Task goal
If a line below includes the string "body", copy it.

[Dataset entries]
Segment Open
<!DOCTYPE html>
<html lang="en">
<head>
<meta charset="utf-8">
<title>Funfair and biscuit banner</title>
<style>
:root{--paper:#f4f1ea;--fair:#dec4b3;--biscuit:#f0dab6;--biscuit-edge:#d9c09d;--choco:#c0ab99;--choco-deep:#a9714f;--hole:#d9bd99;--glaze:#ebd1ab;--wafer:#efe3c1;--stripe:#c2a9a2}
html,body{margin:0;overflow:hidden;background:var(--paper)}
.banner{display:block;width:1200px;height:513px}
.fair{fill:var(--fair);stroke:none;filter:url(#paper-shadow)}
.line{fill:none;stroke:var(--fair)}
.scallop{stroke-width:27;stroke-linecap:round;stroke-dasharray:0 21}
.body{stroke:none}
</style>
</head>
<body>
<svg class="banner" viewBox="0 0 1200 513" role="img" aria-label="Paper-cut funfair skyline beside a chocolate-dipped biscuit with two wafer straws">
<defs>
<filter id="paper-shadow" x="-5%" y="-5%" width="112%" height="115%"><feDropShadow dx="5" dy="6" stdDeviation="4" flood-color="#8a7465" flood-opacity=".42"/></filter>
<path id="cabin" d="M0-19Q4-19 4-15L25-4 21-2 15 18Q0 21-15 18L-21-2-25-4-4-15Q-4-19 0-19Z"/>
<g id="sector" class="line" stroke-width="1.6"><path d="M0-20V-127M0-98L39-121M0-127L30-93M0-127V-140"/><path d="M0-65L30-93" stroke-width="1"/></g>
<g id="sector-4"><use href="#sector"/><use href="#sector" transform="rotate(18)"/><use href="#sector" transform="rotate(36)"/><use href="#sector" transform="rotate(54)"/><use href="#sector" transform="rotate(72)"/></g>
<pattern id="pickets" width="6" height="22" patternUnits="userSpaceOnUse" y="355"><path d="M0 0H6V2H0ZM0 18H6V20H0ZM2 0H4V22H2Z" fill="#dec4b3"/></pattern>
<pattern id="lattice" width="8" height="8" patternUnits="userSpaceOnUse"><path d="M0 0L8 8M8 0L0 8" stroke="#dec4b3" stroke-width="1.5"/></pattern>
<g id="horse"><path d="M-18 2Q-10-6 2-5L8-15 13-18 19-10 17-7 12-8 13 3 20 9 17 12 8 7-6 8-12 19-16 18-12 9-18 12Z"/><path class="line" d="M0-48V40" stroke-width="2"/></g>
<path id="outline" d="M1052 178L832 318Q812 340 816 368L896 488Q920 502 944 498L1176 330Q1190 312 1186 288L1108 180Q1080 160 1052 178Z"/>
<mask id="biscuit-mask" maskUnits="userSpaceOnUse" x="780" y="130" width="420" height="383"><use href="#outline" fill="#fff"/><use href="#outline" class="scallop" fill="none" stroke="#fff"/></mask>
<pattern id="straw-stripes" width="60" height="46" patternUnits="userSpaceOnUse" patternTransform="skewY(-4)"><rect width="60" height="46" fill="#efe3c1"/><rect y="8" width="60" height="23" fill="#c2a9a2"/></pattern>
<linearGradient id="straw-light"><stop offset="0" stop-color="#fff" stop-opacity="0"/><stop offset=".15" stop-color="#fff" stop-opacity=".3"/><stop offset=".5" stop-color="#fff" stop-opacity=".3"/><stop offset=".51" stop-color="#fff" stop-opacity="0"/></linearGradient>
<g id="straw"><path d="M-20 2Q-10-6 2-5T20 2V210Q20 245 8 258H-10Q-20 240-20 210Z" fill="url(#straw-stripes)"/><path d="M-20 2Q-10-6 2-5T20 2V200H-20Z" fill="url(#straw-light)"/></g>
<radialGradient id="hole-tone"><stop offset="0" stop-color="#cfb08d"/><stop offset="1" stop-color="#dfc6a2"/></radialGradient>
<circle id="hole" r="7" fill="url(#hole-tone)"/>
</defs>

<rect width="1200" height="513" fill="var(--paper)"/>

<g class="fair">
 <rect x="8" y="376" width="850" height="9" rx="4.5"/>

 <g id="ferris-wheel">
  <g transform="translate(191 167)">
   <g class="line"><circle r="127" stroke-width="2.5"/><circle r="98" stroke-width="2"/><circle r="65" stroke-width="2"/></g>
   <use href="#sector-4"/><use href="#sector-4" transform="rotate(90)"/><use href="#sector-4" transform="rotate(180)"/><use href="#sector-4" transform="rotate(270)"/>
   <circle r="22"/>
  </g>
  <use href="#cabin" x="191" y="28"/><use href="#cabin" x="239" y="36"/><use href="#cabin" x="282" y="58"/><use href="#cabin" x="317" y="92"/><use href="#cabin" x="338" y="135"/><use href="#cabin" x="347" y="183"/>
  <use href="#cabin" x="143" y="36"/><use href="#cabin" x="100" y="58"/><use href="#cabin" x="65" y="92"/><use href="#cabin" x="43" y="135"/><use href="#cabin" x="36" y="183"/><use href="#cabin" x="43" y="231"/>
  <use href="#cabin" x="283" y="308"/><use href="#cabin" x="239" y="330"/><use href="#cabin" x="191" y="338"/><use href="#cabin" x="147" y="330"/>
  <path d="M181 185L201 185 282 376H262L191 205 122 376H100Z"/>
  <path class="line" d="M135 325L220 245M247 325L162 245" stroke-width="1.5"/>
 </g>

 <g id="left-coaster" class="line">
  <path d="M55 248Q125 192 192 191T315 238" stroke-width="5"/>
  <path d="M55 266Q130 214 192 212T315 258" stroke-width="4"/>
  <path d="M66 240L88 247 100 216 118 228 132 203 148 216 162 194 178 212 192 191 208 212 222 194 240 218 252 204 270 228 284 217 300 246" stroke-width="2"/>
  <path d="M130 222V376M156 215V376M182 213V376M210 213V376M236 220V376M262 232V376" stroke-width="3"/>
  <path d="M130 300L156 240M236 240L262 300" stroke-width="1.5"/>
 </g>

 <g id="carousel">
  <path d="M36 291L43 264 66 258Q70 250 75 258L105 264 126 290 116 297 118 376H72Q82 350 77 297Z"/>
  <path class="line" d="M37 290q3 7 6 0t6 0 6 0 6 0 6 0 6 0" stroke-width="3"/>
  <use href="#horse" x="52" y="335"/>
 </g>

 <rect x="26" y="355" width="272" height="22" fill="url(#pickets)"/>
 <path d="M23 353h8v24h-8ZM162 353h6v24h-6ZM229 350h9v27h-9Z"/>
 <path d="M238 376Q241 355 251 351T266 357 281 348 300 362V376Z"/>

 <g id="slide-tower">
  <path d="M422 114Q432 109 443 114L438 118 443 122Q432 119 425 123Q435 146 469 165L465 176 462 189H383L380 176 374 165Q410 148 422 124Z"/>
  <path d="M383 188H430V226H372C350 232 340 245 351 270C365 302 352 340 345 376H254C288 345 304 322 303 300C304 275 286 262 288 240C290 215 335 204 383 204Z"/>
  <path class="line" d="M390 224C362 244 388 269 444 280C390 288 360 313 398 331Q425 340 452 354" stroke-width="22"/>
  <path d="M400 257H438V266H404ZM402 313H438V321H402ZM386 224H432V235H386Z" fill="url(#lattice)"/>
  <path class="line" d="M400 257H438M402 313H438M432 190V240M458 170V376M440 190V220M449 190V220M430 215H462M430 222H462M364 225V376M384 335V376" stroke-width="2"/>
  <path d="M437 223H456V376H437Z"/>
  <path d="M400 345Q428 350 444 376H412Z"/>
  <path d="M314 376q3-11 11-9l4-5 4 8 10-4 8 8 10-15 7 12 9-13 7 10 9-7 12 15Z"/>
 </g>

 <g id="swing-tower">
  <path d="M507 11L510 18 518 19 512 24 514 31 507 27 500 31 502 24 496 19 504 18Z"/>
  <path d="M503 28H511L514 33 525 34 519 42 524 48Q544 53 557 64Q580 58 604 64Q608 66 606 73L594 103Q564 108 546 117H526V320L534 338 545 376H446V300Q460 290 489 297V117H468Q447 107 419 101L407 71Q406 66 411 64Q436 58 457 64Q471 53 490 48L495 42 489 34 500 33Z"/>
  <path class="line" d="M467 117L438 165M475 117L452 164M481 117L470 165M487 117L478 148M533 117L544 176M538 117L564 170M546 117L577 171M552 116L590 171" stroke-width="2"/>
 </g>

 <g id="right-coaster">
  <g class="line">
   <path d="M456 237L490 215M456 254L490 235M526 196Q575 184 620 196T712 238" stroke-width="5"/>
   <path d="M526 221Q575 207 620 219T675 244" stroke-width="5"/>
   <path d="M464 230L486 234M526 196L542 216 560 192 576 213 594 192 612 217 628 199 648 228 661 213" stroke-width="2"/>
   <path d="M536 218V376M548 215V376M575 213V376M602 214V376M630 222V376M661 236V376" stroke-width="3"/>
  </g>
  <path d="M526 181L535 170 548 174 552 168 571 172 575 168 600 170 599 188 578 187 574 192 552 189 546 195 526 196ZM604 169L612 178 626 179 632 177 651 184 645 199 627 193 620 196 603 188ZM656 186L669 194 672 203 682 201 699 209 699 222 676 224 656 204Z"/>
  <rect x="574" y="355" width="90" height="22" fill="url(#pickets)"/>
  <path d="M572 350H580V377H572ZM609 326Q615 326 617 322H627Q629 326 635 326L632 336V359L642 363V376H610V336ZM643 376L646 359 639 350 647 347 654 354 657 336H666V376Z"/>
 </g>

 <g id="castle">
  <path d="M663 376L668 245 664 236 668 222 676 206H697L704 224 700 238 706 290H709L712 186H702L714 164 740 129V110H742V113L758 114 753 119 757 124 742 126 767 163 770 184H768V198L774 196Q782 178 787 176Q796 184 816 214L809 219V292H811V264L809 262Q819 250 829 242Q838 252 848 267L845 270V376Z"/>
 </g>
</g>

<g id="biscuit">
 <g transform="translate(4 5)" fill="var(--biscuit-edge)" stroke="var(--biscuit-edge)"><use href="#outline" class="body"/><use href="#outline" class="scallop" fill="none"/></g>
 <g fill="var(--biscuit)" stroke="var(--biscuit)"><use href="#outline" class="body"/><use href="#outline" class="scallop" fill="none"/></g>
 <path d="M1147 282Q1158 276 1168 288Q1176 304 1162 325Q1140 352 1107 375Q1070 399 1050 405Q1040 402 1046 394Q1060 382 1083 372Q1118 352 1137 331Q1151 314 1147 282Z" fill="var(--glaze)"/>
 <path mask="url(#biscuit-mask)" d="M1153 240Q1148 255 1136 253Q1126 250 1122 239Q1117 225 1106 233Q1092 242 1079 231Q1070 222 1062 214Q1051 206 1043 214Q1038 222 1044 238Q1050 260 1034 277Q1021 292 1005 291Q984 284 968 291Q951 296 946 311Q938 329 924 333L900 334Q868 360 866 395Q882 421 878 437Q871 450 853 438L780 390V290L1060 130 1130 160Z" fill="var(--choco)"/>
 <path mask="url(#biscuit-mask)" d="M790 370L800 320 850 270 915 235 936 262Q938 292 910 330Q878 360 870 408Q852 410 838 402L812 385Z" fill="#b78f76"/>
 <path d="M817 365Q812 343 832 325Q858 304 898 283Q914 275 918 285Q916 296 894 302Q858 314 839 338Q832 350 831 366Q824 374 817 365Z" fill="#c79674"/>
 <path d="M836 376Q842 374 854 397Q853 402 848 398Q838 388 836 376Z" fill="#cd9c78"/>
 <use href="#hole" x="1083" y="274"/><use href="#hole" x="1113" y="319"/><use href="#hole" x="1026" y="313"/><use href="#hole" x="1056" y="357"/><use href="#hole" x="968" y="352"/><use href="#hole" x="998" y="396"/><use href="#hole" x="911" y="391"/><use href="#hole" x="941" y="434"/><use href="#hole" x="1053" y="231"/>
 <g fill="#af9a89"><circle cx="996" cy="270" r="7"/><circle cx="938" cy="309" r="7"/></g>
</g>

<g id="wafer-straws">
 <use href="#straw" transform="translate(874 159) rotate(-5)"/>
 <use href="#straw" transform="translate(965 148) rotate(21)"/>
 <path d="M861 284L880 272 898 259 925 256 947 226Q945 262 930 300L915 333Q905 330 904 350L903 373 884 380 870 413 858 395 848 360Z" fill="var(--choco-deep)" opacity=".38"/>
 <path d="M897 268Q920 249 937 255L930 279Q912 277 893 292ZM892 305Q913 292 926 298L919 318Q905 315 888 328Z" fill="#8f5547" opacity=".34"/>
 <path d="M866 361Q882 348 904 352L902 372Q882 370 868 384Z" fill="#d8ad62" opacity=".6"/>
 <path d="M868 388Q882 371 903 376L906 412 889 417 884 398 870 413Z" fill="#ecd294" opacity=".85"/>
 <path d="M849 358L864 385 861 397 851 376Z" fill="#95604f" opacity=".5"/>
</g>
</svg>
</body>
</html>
Segment Closed
Task answer
html,body{margin:0;overflow:hidden;background:var(--paper)}
.body{stroke:none}
<body>
 <g transform="translate(4 5)" fill="var(--biscuit-edge)" stroke="var(--biscuit-edge)"><use href="#outline" class="body"/><use href="#outline" class="scallop" fill="none"/></g>
 <g fill="var(--biscuit)" stroke="var(--biscuit)"><use href="#outline" class="body"/><use href="#outline" class="scallop" fill="none"/></g>
</body>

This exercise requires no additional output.